*The % Daily Value (DV) tells you how much a nutrient in a food serving contributes to a daily diet. 2,000 calories a day is used for general nutrition advice.
(Nutrition information is calculated using an ingredient database and should be considered an estimate.)

Tofu probably is not the first thing that comes to mind when you think of dessert. But with a mild flavor and texture that lends itself well to thickening, tofu frosting can be a great alternative to super sugary, dairy-based frostings that are usually used on cakes.

This is a creamy vegan tofu frosting recipe made with tofu as a base and with a reduced amount of sugar. Plus, it's nearly fat-free since there's no margarine or butter used. No cooking is needed; just add all the ingredients to a blender and purée. You can also add a bit of food coloring and flavor extracts to make different colors and flavors. Try a drop of green food coloring with some mint extract, for example. 


  • 1 pound silken tofu, patted dry

  • 2 tablespoons lemon juice

  • 1/4 cup confectioners' sugar

  • 1/2 teaspoon pure vanilla extract

Steps to Make It

  1. Gather the ingredients.

    Ingredients for tofu frosting
    ​The Spruce Eats / Emily Hawkes
  2. Place the silken tofu, lemon juice, powdered sugar and vanilla extract n a blender or food processor.

    Tofu and lemon juice
    ​The Spruce Eats / Emily Hawkes
  3. Purée until very smooth.

    ​The Spruce Eats / Emily Hawkes
  4. Use to frost your favorite vegan cake or cupcake. Enjoy.

    Use to frost
    ​The Spruce Eats / Emily Hawkes


  • Silken tofu—also called soft tofu, silk tofu, or Japanese-style tofu—has a softer consistency than regular tofu which is why it is often used to thicken sauces, desserts, and dressings. It usually falls apart easily, and is sometimes packaged in boxes that do not require refrigeration.
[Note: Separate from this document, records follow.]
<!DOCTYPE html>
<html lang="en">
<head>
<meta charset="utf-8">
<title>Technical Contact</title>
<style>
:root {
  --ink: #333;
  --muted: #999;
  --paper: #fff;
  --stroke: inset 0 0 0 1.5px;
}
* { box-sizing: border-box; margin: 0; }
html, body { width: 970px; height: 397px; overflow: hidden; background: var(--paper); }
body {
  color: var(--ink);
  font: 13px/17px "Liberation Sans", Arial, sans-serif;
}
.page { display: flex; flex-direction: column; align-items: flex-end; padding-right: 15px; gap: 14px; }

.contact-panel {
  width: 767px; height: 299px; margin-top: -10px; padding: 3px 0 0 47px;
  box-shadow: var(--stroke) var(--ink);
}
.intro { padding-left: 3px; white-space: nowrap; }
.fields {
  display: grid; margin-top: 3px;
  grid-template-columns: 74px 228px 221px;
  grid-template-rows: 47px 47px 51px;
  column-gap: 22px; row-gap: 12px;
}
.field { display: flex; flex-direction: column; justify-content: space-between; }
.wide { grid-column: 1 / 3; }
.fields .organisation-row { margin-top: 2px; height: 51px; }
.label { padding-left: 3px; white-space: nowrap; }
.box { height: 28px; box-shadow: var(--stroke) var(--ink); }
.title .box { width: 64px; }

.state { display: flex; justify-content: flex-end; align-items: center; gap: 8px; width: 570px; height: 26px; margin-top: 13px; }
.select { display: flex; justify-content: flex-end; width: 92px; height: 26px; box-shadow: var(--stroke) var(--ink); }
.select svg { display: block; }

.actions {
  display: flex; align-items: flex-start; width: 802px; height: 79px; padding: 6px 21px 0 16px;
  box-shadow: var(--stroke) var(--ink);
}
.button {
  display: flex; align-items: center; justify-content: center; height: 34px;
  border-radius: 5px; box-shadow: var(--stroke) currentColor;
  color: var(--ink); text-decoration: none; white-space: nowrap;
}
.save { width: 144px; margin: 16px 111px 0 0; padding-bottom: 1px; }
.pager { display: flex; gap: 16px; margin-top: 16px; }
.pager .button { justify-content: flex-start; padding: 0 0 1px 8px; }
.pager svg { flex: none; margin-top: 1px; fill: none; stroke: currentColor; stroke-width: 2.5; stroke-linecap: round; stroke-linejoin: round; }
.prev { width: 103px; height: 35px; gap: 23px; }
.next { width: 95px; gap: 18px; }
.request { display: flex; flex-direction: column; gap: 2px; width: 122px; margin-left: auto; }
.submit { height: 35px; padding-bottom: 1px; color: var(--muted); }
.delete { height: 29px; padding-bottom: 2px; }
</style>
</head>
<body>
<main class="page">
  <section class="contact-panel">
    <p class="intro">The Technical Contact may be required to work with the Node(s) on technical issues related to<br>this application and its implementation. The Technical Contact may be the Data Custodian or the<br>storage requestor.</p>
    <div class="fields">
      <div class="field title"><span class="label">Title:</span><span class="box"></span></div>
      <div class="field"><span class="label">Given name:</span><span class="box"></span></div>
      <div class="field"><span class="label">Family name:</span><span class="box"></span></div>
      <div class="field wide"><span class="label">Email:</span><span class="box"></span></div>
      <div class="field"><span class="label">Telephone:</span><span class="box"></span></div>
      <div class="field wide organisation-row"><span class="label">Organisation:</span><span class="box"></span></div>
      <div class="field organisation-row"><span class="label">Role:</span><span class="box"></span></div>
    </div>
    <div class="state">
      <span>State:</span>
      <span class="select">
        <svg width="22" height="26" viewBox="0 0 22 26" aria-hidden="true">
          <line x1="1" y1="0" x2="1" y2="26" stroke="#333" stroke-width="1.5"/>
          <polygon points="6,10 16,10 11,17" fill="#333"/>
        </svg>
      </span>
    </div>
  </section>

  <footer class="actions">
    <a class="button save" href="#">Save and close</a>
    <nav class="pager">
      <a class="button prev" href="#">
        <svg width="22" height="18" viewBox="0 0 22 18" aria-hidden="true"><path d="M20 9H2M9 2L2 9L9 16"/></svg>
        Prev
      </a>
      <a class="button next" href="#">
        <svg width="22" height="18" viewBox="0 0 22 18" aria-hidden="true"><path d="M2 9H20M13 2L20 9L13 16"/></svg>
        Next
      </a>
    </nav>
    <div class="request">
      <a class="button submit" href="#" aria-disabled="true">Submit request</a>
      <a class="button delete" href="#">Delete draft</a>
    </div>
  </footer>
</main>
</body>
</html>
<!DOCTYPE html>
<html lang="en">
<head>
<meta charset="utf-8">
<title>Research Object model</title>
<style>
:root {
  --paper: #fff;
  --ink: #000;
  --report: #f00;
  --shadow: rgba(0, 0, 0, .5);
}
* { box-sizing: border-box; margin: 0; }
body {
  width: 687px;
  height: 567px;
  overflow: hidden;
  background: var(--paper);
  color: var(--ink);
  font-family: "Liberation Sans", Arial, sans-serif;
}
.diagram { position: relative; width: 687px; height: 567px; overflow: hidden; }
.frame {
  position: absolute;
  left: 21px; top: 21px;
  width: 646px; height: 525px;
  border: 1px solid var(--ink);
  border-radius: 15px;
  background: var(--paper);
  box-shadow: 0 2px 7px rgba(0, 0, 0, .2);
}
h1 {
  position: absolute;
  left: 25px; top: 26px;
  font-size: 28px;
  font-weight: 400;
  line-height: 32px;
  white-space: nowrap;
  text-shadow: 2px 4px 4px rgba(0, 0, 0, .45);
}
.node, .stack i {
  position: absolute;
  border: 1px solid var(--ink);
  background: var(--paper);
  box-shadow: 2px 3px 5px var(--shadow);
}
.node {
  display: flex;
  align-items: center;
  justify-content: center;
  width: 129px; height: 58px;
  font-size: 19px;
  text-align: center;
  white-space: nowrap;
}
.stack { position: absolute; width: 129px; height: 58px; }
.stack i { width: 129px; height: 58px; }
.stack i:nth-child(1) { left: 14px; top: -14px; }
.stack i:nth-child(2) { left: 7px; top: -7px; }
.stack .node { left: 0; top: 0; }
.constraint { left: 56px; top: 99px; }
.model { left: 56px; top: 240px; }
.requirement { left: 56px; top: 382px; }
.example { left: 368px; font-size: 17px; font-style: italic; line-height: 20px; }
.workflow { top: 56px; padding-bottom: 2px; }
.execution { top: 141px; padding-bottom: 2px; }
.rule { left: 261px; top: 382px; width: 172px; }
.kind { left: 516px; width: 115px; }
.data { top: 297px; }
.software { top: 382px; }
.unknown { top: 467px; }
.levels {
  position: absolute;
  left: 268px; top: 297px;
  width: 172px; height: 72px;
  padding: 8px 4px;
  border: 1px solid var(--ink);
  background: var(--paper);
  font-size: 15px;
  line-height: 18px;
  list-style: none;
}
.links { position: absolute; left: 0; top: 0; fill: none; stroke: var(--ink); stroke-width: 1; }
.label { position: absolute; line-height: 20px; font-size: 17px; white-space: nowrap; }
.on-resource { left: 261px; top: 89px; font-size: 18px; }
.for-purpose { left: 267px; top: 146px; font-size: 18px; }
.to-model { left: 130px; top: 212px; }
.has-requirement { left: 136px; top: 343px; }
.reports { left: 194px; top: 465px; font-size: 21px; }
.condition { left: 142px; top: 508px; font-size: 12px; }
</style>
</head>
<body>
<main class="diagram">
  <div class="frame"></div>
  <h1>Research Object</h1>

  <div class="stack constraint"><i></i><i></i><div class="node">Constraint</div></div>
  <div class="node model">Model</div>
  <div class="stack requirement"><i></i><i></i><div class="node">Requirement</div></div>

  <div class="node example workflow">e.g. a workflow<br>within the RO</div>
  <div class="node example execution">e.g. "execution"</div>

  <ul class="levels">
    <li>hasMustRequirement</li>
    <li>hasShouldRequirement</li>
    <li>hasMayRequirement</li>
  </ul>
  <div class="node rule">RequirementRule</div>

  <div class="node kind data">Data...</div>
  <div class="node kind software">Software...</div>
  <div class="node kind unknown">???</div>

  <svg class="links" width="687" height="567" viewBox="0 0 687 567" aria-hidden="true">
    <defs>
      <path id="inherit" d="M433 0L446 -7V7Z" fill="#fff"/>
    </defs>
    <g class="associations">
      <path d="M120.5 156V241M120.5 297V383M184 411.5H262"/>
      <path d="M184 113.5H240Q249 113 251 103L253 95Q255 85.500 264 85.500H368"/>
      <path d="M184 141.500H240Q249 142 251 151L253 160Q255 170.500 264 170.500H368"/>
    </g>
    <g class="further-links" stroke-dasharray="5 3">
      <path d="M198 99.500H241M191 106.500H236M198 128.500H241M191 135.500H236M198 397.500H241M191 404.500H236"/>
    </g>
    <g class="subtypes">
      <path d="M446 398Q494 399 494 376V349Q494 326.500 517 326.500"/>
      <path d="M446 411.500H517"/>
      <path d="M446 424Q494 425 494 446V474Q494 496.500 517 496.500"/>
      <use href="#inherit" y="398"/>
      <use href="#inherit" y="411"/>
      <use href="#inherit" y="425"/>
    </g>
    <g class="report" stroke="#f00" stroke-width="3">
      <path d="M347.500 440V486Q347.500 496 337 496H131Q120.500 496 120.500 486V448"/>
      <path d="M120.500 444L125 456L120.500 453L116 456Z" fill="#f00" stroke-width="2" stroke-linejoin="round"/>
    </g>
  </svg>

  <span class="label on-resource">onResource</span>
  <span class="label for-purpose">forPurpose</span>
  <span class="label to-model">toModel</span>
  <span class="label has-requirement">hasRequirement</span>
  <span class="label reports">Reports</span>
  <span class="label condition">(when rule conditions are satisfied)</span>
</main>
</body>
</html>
Regular tofu is packed in water and requires refrigeration, so these two types of tofu are often sold in different parts of the store. Because of this, don't be alarmed if you can't find silken tofu in the refrigerator where you normally purchase your tofu.
  • You can also play around with using different types of sweetener, such as maple syrup, to make your tofu frosting. Once you have the base, the possibilities are truly endless.

Recipe adapted with permission from "The Compassionate Cook Cookbook."


University of Toronto Food Services. (2015, May 21). Awesome things about tofu. Retrieved December 4, 2016, from Favourite Foods,